Review No. 383
The Bottom Line: Frightening. Weird. Demented. In two words, David Lynch.
Directed by: David Lynch
Written by: David Lynch
Dorothy Vallens: Isabella Rossellini
Jeffrey Beaumont: Kyle Maclachlan
Frank Booth: Dennis Hopper
Sandy Williams: Laura Dern
Also Starring: Dean Stockwell, Frances Bay, George Dickerson, Hope Lange, Priscilla Pointer
Distributed by De Laurentiis Entertainment Group on September 19, 1986. Produced in the English by the United States. Runs 121 minutes. Rated R by the MPAA (graphic violence; nudity; strong sexual content; profanity; substance abuse).
Blue Velvet was watched on January 4, 2013.
“She wore Blue Velvet
Bluer than velvet was the night
Softer than satin was the light…”
Blue Velvet is a chilling, perturbing, and macabre thriller. Starting up, this seems a harmless drama, touched lightly by elements of romance and crime. Then the true David Lynch takes action, and now it’s a morbid psychodrama with elements of romance and crime that are equally brutal, equally disturbed, equally unpredictable.
It’s no secret that I’m a fan of his work; that I’m a recent inductee to the world of his intoxicating cult appeal; that I’m well into the second season of his crime-cum-supernatural TV saga Twin Peaks. Lynch’s consistency, however, makes this an equally mind-blowing criminal complex. He’s the cinematic embodiment of both genius and insanity, leaving no loose ends on either spectrum and tying them rather finely into one whole.
Before fifteen minutes have passed, and without giving even the most buried omen, he’s already spinning a graphic, twisted murder mystery.
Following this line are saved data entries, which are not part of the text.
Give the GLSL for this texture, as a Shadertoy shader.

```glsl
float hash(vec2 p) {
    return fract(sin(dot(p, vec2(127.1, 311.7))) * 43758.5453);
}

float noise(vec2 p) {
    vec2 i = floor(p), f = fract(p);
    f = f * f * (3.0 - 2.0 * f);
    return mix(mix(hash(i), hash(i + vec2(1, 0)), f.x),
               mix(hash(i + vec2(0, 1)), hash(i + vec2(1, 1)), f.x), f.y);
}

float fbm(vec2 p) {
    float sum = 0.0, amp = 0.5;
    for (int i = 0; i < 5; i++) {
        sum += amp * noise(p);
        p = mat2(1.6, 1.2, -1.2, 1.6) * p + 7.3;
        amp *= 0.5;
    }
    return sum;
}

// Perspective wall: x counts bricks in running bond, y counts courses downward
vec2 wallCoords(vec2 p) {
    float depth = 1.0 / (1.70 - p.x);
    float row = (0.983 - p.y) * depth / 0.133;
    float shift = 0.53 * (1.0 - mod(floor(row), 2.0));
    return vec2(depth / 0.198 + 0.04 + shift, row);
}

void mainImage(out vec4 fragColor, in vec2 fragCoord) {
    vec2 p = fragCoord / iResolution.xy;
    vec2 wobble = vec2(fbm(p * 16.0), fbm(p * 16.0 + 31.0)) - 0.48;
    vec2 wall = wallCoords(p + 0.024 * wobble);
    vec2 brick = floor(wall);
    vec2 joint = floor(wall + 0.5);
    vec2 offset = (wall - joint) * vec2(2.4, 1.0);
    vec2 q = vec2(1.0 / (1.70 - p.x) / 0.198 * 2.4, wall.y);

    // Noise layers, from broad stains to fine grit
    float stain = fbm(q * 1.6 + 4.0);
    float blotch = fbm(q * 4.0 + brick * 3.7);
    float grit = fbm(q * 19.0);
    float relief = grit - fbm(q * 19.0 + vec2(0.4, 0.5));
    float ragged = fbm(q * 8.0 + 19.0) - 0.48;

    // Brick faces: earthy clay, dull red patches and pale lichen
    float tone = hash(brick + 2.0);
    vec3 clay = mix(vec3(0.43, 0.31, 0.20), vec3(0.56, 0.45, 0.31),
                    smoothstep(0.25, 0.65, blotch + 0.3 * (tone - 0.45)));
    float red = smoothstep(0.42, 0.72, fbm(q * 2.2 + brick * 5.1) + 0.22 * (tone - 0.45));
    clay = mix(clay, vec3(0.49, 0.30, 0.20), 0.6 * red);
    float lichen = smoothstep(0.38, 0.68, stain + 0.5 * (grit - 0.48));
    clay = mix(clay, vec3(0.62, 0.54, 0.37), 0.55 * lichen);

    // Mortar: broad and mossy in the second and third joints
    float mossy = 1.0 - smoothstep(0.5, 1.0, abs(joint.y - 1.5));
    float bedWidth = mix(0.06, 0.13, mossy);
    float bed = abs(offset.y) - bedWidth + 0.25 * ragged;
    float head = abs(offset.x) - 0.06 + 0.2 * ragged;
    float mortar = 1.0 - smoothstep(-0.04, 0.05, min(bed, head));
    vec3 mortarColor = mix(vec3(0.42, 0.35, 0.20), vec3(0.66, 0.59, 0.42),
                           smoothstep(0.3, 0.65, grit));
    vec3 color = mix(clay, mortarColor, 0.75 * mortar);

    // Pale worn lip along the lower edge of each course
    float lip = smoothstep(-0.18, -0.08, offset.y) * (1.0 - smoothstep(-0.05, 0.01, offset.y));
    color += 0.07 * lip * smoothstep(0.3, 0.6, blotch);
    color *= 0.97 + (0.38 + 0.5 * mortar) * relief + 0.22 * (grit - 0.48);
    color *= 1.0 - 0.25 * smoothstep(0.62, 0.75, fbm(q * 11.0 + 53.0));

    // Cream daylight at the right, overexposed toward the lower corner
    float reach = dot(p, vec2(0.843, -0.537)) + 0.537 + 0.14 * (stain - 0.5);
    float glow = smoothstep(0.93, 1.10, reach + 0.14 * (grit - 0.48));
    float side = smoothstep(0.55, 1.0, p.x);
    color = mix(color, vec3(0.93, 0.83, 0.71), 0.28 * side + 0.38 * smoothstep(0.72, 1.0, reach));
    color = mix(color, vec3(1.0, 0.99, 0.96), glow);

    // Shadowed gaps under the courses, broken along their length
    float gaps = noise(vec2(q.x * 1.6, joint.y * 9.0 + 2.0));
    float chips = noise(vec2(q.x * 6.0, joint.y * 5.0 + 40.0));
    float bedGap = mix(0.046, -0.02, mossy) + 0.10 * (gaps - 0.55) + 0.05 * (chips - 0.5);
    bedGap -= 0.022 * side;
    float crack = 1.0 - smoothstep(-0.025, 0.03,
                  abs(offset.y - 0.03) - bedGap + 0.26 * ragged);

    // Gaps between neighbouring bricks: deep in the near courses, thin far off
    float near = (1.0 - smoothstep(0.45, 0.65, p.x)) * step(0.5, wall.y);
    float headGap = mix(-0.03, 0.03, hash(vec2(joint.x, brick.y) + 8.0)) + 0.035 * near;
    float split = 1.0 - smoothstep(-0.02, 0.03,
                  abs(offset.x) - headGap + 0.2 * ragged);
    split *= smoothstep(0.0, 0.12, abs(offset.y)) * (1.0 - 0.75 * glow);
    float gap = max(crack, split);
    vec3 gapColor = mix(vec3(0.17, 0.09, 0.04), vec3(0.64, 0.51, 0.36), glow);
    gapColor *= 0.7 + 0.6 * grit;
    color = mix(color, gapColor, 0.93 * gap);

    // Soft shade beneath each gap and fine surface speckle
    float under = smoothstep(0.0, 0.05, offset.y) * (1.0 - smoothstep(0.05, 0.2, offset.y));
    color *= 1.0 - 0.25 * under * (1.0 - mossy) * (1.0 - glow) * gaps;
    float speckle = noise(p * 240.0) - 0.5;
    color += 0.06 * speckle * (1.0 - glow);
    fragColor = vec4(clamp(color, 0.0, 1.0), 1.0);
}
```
First it’s about the discovery of a severed ear, which leads to the possibilities of murder; then it’s about a detective’s obsession with a bipolar rhythm-and-blues singer/nymphomaniac, who has been thought to have certain aspects of involvement with the crime; then it’s about her increasing mania.
What’s most amazing—among the several hundred other factors that place directly below—about Blue Velvet is how rationally and all the more shockingly all those events are tied together in the end.
Blue Velvet is a definition of style. I do love Federico Fellini’s 8½ as well as Luis Buñuel’s Un chien andalou, but just the symbolism of a single element (blue velvet), the way David Lynch proposes it, decimates just about any figurative intrigue in those two avant-garde masterpieces.
What’s even better is the cinematography. Most, if not all of the scenes set in the murderess’s apartment feature dimly lit point-of-view shots from the eyes of our detective, as he stares at her from inside a closet. It’s a voyeuristic style popularized by Alfred Hitchcock in films such as Psycho and Rear Window; David Lynch’s resurrection is much appreciated. Every now and then, the sensation of an approaching figure delivers an uneasy notion of fear.
Undoubtedly, Blue Velvet is strange in every unconventional sense of the word. Its graphic, psychotic, often paranoid look at humanity makes it difficult to watch (not that it doesn’t demand attention). But those same descriptors are also just why this thriller is so intensely and morbidly realistic, as if stranger than fiction.